Labor Induction with Cervical Ripening Balloon and Oxytocin
September 28, 2018
Study finds simultaneous use increases chance of delivery within 24 hours among multiparous women with unfavorable cervix
Innovations in Obstetrics & Gynecology - Fall 2018
During labor, the cervix must dilate in response to uterine contractions to achieve vaginal birth. Cervical ripening balloons and oxytocin are both commonly used in the induction of labor for pregnant women to enhance the ease of cervical dilatation. While a number of studies have examined the use of cervical ripening balloons and oxytocin, they have produced conflicting results.

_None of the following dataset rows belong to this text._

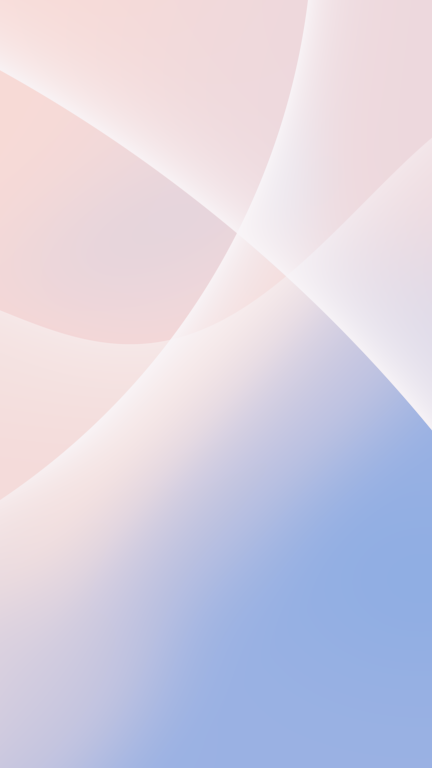
A WebGL 2 fragment shader for this background:

```glsl
#version 300 es
precision highp float;
// Soft pastel backdrop: three sweeping curves split a rose sky from a blue field.
// Each curve is a signed distance; its sides choose the panel colours, and a
// one-sided exponential falloff gives it a crisp edge with a white glow.

uniform vec2 u_resolution;
out vec4 fragColor;

// Lengths are in canvas widths, with y pointing up.
const float HEIGHT = 1.778;
const vec2 STEEP_CENTER = vec2(-0.905, 1.976);
const float STEEP_RADIUS = 1.630;
const vec2 WIDE_CENTER = vec2(-1.690, -1.429);
const float WIDE_RADIUS = 3.482;
const vec2 BOWL_BOTTOM = vec2(0.301, 0.981);
const vec3 BOWL_SHAPE = vec3(1.15, 0.58, -1.18);
const vec2 FIELD_AXIS = vec2(0.768, -0.640);

const vec3 WHITE = vec3(0.975, 0.960, 0.970);
const vec3 ICE = vec3(0.895, 0.905, 0.950);
const vec3 PEACH = vec3(0.970, 0.855, 0.840);
const vec3 ROSE = vec3(0.930, 0.847, 0.865);
const vec3 BLUSH = vec3(0.960, 0.840, 0.840);
const vec3 SHELL = vec3(0.955, 0.872, 0.865);
const vec3 MAUVE = vec3(0.890, 0.830, 0.862);
const vec3 LILAC = vec3(0.860, 0.820, 0.875);
const vec3 LAVENDER = vec3(0.770, 0.770, 0.875);
const vec3 BLUE = vec3(0.605, 0.695, 0.890);
const vec3 DEEP_BLUE = vec3(0.560, 0.680, 0.890);

// Antialiased mask of the positive side of a curve.
float side(float d) {
    float aa = 0.8 / u_resolution.x;
    return smoothstep(-aa, aa, d);
}

// Glow that starts at a curve and fades on its positive side.
float glow(float d, float width) {
    return side(d) * exp(-max(d, 0.0) / width);
}

// Round spot with a Gaussian falloff.
float spot(vec2 p, vec2 center, vec2 size) {
    vec2 q = (p - center) / size;
    return exp(-dot(q, q));
}

// Approximate distance above the lopsided quartic bowl.
float bowlDistance(vec2 p) {
    float x = p.x - BOWL_BOTTOM.x;
    float rise = x * x * dot(BOWL_SHAPE, vec3(1.0, x, x * x));
    float slope = x * dot(BOWL_SHAPE, vec3(2.0, 3.0 * x, 4.0 * x * x));
    return (p.y - BOWL_BOTTOM.y - rise) / sqrt(1.0 + slope * slope);
}

// Diagonal ramp from shell pink to blue.
vec3 fieldColor(vec2 p) {
    float t = dot(p - vec2(0.0, HEIGHT), FIELD_AXIS);
    vec3 color = mix(SHELL, LILAC, smoothstep(0.86, 1.08, t));
    color = mix(color, LAVENDER, smoothstep(0.98, 1.19, t));
    color = mix(color, BLUE, smoothstep(1.14, 1.46, t));
    // Blue pools: one at the lower middle, a deeper one at the right.
    color = mix(color, BLUE, 0.6 * spot(p, vec2(0.56, 0.26), vec2(0.20, 0.22)));
    color = mix(color, DEEP_BLUE, 0.9 * spot(p, vec2(0.97, 0.44), vec2(0.36, 0.26)));
    // The lower left corner is greyer than the ramp.
    return mix(color, mix(LILAC, LAVENDER, 0.5), 0.6 * spot(p, vec2(0.0, 0.24), vec2(0.26, 0.24)));
}

void main() {
    vec2 p = gl_FragCoord.xy / u_resolution;
    p.y *= HEIGHT;

    float steep = length(p - STEEP_CENTER) - STEEP_RADIUS;
    float wide = length(p - WIDE_CENTER) - WIDE_RADIUS;
    float bowl = bowlDistance(p);
    float right = side(steep);
    float upper = side(wide);
    float inside = side(bowl);

    // Sky above the wide arc, cooling to lavender at the right.
    vec3 sky = mix(PEACH, ROSE, smoothstep(0.0, 0.85, p.x + 0.4 * (HEIGHT - p.y)));
    float cool = (1.0 - inside) * smoothstep(1.40, 0.96, p.y);
    sky = mix(sky, mix(LAVENDER, WHITE, 0.4), cool * 0.85);

    // Bowl panel, with a tilted mauve heart and a blush rim.
    vec3 panel = mix(PEACH, ROSE, smoothstep(0.1, 0.8, p.x + 0.5 * (HEIGHT - p.y)));
    vec2 tilted = vec2(p.x, p.y - 0.35 * (p.x - 0.36));
    panel = mix(panel, MAUVE, 0.8 * spot(tilted, vec2(0.36, 1.24), vec2(0.36, 0.17)));
    panel = mix(panel, BLUSH, 0.8 * exp(-max(bowl, 0.0) / 0.09));
    panel = mix(panel, SHELL, 0.5 * right);

    // Lower panels: shell pink left of the steep arc, blue field right of it.
    vec3 shell = mix(SHELL, BLUSH, 0.5 * smoothstep(0.95, 0.65, p.y));
    vec3 lower = mix(shell, fieldColor(p), right);

    vec3 color = mix(mix(lower, panel, inside), sky, upper);

    // Glows along the three curves.
    float icy = right * upper * spot(p, vec2(0.64, 1.36), vec2(0.11, 0.22));
    color = mix(color, ICE, 0.6 * icy);
    float steepFade = mix(0.50, 0.92, smoothstep(0.55, 0.80, p.y));
    color = mix(color, WHITE, steepFade * glow(steep, mix(0.085, 0.060, upper)));
    color = mix(color, WHITE, 0.90 * glow(wide, 0.085));
    float rim = mix(0.42, 0.50, right * upper);
    color = mix(color, WHITE, rim * glow(-bowl, 0.11));

    fragColor = vec4(color, 1.0);
}
```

Alison Bauer, MD, Clinical Fellow in the Division of Maternal and Fetal Medicine, Department of Obstetrics and Gynecology at University Hospitals Cleveland Medical Center and Clinical Instructor, Case Western Reserve University School of Medicine, set out to study whether a cervical ripening balloon used simultaneously or sequentially with oxytocin in multiparous women with unfavorable cervixes increases the chance of vaginal delivery within 24 hours.

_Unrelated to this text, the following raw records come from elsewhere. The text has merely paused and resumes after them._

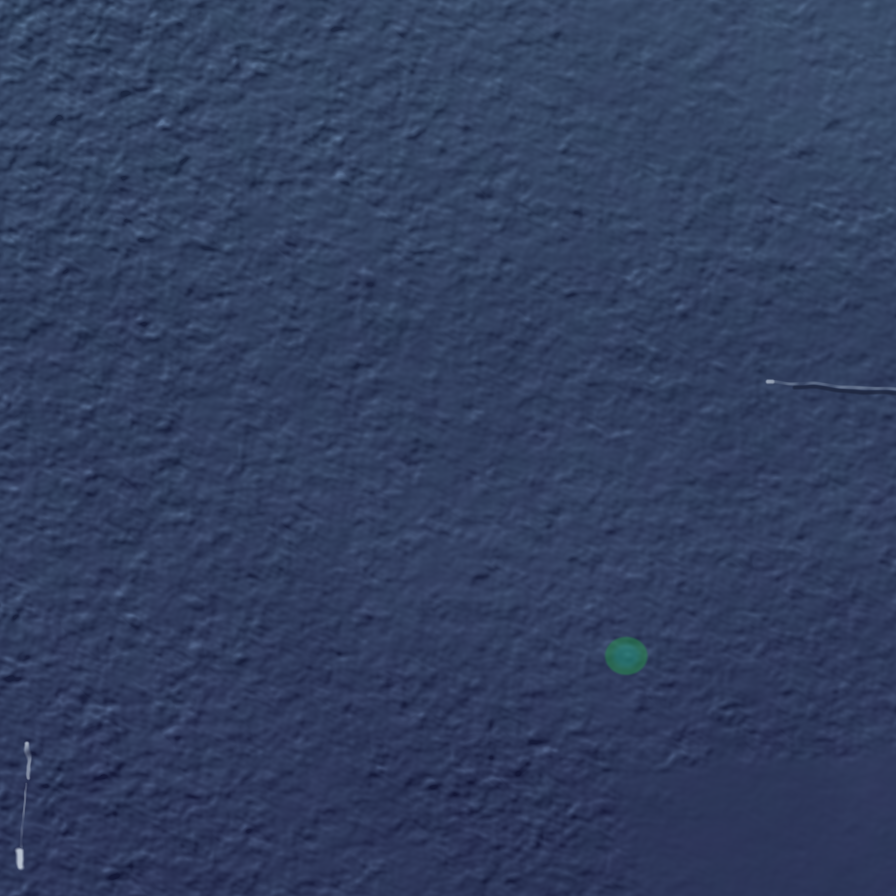
Write a WebGL 1 fragment shader that draws this texture.

```glsl
precision highp float;
// Navy painted plaster wall: rough relief lit from above, with a few small marks.

uniform vec2 u_resolution;

const vec3 PAINT_LOW = vec3(0.174, 0.214, 0.348);
const vec3 PAINT_MID = vec3(0.196, 0.249, 0.375);
const vec3 PAINT_HIGH = vec3(0.228, 0.293, 0.416);
const vec3 RELIEF_TINT = vec3(0.063, 0.076, 0.083);
const vec3 HUE_DRIFT = vec3(-0.004, 0.005, -0.003);
const vec3 DOT_FILL = vec3(0.16, 0.46, 0.44);
const vec3 DOT_RIM = vec3(0.17, 0.43, 0.33);
const vec3 CHIP_COLOR = vec3(0.72, 0.76, 0.82);
const vec3 SCRATCH_COLOR = vec3(0.46, 0.52, 0.62);
const vec3 CREASE_COLOR = vec3(0.10, 0.13, 0.22);

const vec2 LIGHT_STEP = vec2(-0.0028, 0.0050); // offset towards the light
const vec2 GRAIN_SCALE = vec2(36.0, 46.0);     // coarsest grains per canvas
const float GRAIN_TILT = -0.10;
const float RELIEF_CONTRAST = 2.45;
const float LUMP_HEIGHT = 0.7;
const float MOTTLE = 0.30;
const vec2 DOT_CENTER = vec2(0.699, 0.268);
const float DOT_RADIUS = 0.022;

vec2 hash2(vec2 cell) {
  vec3 q = fract(cell.xyx * vec3(0.1031, 0.1030, 0.0973));
  q += dot(q, q.yzx + 33.33);
  return fract((q.xx + q.yz) * q.zy) * 2.0 - 1.0;
}

float gradientNoise(vec2 p) {
  vec2 i = floor(p);
  vec2 f = fract(p);
  vec2 u = f * f * f * (f * (f * 6.0 - 15.0) + 10.0);
  vec2 e = vec2(1.0, 0.0);
  float low = mix(dot(hash2(i), f), dot(hash2(i + e), f - e), u.x);
  float high = mix(dot(hash2(i + e.yx), f - e.yx),
                   dot(hash2(i + 1.0), f - 1.0), u.x);
  return mix(low, high, u.y);
}

// Plaster height: three sizes of grain, plus sparse separate lumps.
float plasterHeight(vec2 p) {
  p += 0.0035 * vec2(gradientNoise(p * 31.0 + 7.0), gradientNoise(p * 31.0 + 61.0));
  float c = cos(GRAIN_TILT);
  float s = sin(GRAIN_TILT);
  vec2 q = mat2(c, -s, s, c) * p * GRAIN_SCALE + 40.0;
  float lumps = max(gradientNoise(q * 1.35 + 91.0) - 0.12, 0.0);
  float height = LUMP_HEIGHT * lumps;
  float weight = 0.6;
  for (int octave = 0; octave < 3; octave++) {
    height += weight * gradientNoise(q);
    q = mat2(0.80, 0.60, -0.60, 0.80) * q * 1.8 + 17.3;
    weight *= 0.66;
  }
  return height;
}

// Roughest at the upper left, worn smooth at the lower right.
float roughness(vec2 p) {
  float rough = 0.74 + 0.5 * smoothstep(0.75, 0.0, p.x) * smoothstep(0.3, 0.95, p.y);
  rough += 0.25 * smoothstep(0.5, 0.1, p.x) * smoothstep(0.7, 0.2, p.y);
  rough += 0.35 * gradientNoise(p * 5.0 + 23.0) + 0.8 * gradientNoise(p * 23.0 + 5.0);
  rough += 0.45 * smoothstep(0.13, 0.02, length((p - vec2(0.56, 0.11)) * vec2(0.8, 1.0)));
  return max(rough, 0.35);
}

float segmentDistance(vec2 p, vec2 a, vec2 b) {
  vec2 ab = b - a;
  return length(p - a - ab * clamp(dot(p - a, ab) / dot(ab, ab), 0.0, 1.0));
}

float stroke(vec2 p, vec2 a, vec2 b, float halfWidth) {
  return 1.0 - smoothstep(halfWidth * 0.3, halfWidth * 1.7, segmentDistance(p, a, b));
}

void main() {
  vec2 p = gl_FragCoord.xy / u_resolution;

  // Broad daylight falloff, faint mottling and a slight drift in hue.
  vec3 color = mix(PAINT_LOW, PAINT_MID, smoothstep(0.0, 0.45, p.y));
  float daylight = smoothstep(0.5, 1.1, p.y) * (0.65 + 0.5 * p.x);
  color = mix(color, PAINT_HIGH, daylight);
  float mottle = gradientNoise(p * 4.0 + 3.0) + 0.8 * gradientNoise(p * 13.0 + 31.0);
  float drift = smoothstep(0.2, 0.9, p.y) - 0.4 + 1.6 * gradientNoise(p * 24.0 + 11.0);
  color += HUE_DRIFT * drift;

  // Smooth repaired patch with a soft upper edge.
  float patchEdge = 0.15 + 0.02 * gradientNoise(p * 9.0) + 0.05 * (p.x - 0.8);
  float repaired = smoothstep(0.62, 0.78, p.x) * smoothstep(0.015, -0.015, p.y - patchEdge);

  // Directional relief, with stronger pits and glints.
  float slope = plasterHeight(p) - plasterHeight(p + LIGHT_STEP);
  float relief = slope * RELIEF_CONTRAST * roughness(p) * mix(1.0, 0.2, repaired);
  relief += 0.4 * relief * abs(relief);
  color += RELIEF_TINT * (clamp(relief, -1.5, 2.5) + MOTTLE * mottle);

  // Raised scratch and its shadow, worn unevenly along their length.
  vec2 scratchStart = vec2(0.857, 0.574);
  vec2 scratchEnd = vec2(1.02, 0.564);
  vec2 creaseStart = scratchStart + vec2(0.03, -0.006);
  vec2 wobble = p + vec2(0.0, 0.003 * gradientNoise(p * 38.0));
  float wear = clamp(0.6 + 1.2 * gradientNoise(p * 60.0), 0.15, 1.0);
  color = mix(color, CREASE_COLOR, 0.7 * stroke(wobble, creaseStart, scratchEnd - vec2(0.0, 0.005), 0.0022));
  color = mix(color, SCRATCH_COLOR, wear * stroke(wobble, scratchStart, scratchEnd, 0.0017));
  color = mix(color, CHIP_COLOR, 0.6 * stroke(p, scratchStart, scratchStart + vec2(0.005, 0.0), 0.0022));

  // Chipped paint.
  vec2 ragged = p + vec2(0.004 * gradientNoise(p * 70.0 + 9.0), 0.0);
  float chips = stroke(ragged, vec2(0.030, 0.170), vec2(0.033, 0.132), 0.0022) * wear;
  chips = max(chips, stroke(ragged, vec2(0.021, 0.050), vec2(0.024, 0.033), 0.0032));
  chips = max(chips, 0.4 * wear * stroke(ragged, vec2(0.029, 0.125), vec2(0.023, 0.055), 0.0014));
  color = mix(color, CHIP_COLOR, chips);

  // Green dot with a darker rim.
  float dotDistance = length((p - DOT_CENTER) * vec2(0.93, 1.04));
  vec3 dotColor = mix(DOT_FILL, DOT_RIM, smoothstep(0.35, 0.85, dotDistance / DOT_RADIUS));
  dotColor += 0.4 * RELIEF_TINT * relief;
  color = mix(color, dotColor, 0.9 * smoothstep(0.002, -0.002, dotDistance - DOT_RADIUS));

  gl_FragColor = vec4(color, 1.0);
}
```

ABOUT THE STUDY
Dr. Bauer, who was serving her medical residency at UH Cleveland Medical Center at the time, led the randomized controlled trial. The study enrolled 180 women who had prior vaginal births, whereas many previous studies included patients without prior vaginal births.
“We wanted to study one uniform patient group,” says David Hackney, MD, Chief, Division of Maternal and Fetal Medicine at UH Cleveland Medical Center and Associate Professor, Case Western Reserve University School of Medicine, and the faculty advisor overseeing the study.
“Our clinical suspicions were that there would be benefits to doing both treatments at the same time,” Dr. Hackney says.
The study results supported the hypothesis. They demonstrated that simultaneous use – compared with sequential use – of a cervical ripening balloon and oxytocin does increase the chances of delivery within 24 hours. The total time between the placement of the cervical ripening balloon and delivery was significantly reduced. Additionally, the study did not identify any additional risks to simultaneous use of a cervical ripening balloon and oxytocin.
The study, which was published in the American Journal of Obstetrics & Gynecology, did not demonstrate an increase in the chance of vaginal delivery or a reduction in Cesarean delivery rates.
SIGNIFICANCE OF RESULTS
The clinical implications of the study are clear. The simultaneous use of a cervical ripening balloon and oxytocin reduced the amount of time multiparous women spend in labor. For patients, a shorter labor period means less time spent in the hospital.
Future research could examine how a reduced labor to delivery interval affects costs. “We didn’t look at cost, specifically,” Dr. Hackney says. “But the earlier the delivery, the earlier you leave the hospital. This could keep down costs.”
While patient preference and cost could be two key benefits of the study findings, the results also have patient safety implications. Preeclampsia, a serious pregnancy complication, may require labor induction.
“If you induce labor because of preeclampsia, the amount of time it takes from induction to delivery would be clinically meaningful,” says Dr. Hackney.
Future research could explore the benefits of simultaneous use of a cervical ripening balloon and oxytocin in induced labor for women with preeclampsia.
FOSTERING INNOVATION AT EVERY LEVEL
UH Cleveland Medical Center and its physicians are committed to conducting thorough and pioneering research that leads the way to improved patient care. A medical resident was able to propose, execute and publish a successful clinical study with results significant to the OB/GYN field.
“Any successful performance of a randomized controlled trial entirely conceived of and performed within an institution is noteworthy,” Dr. Hackney says. “It is impressive that a medical resident conceived of this project.”
Contact the physicians featured in this article at OBGYNInnovations@UHhospitals.org.
Bauer AM, Lappen JR, Gecsi KS, et al. Cervical ripening balloon with and without oxytocin in multiparas: a randomized controlled trial. Am J Obstet Gynecol 2018;219:294.e1-6.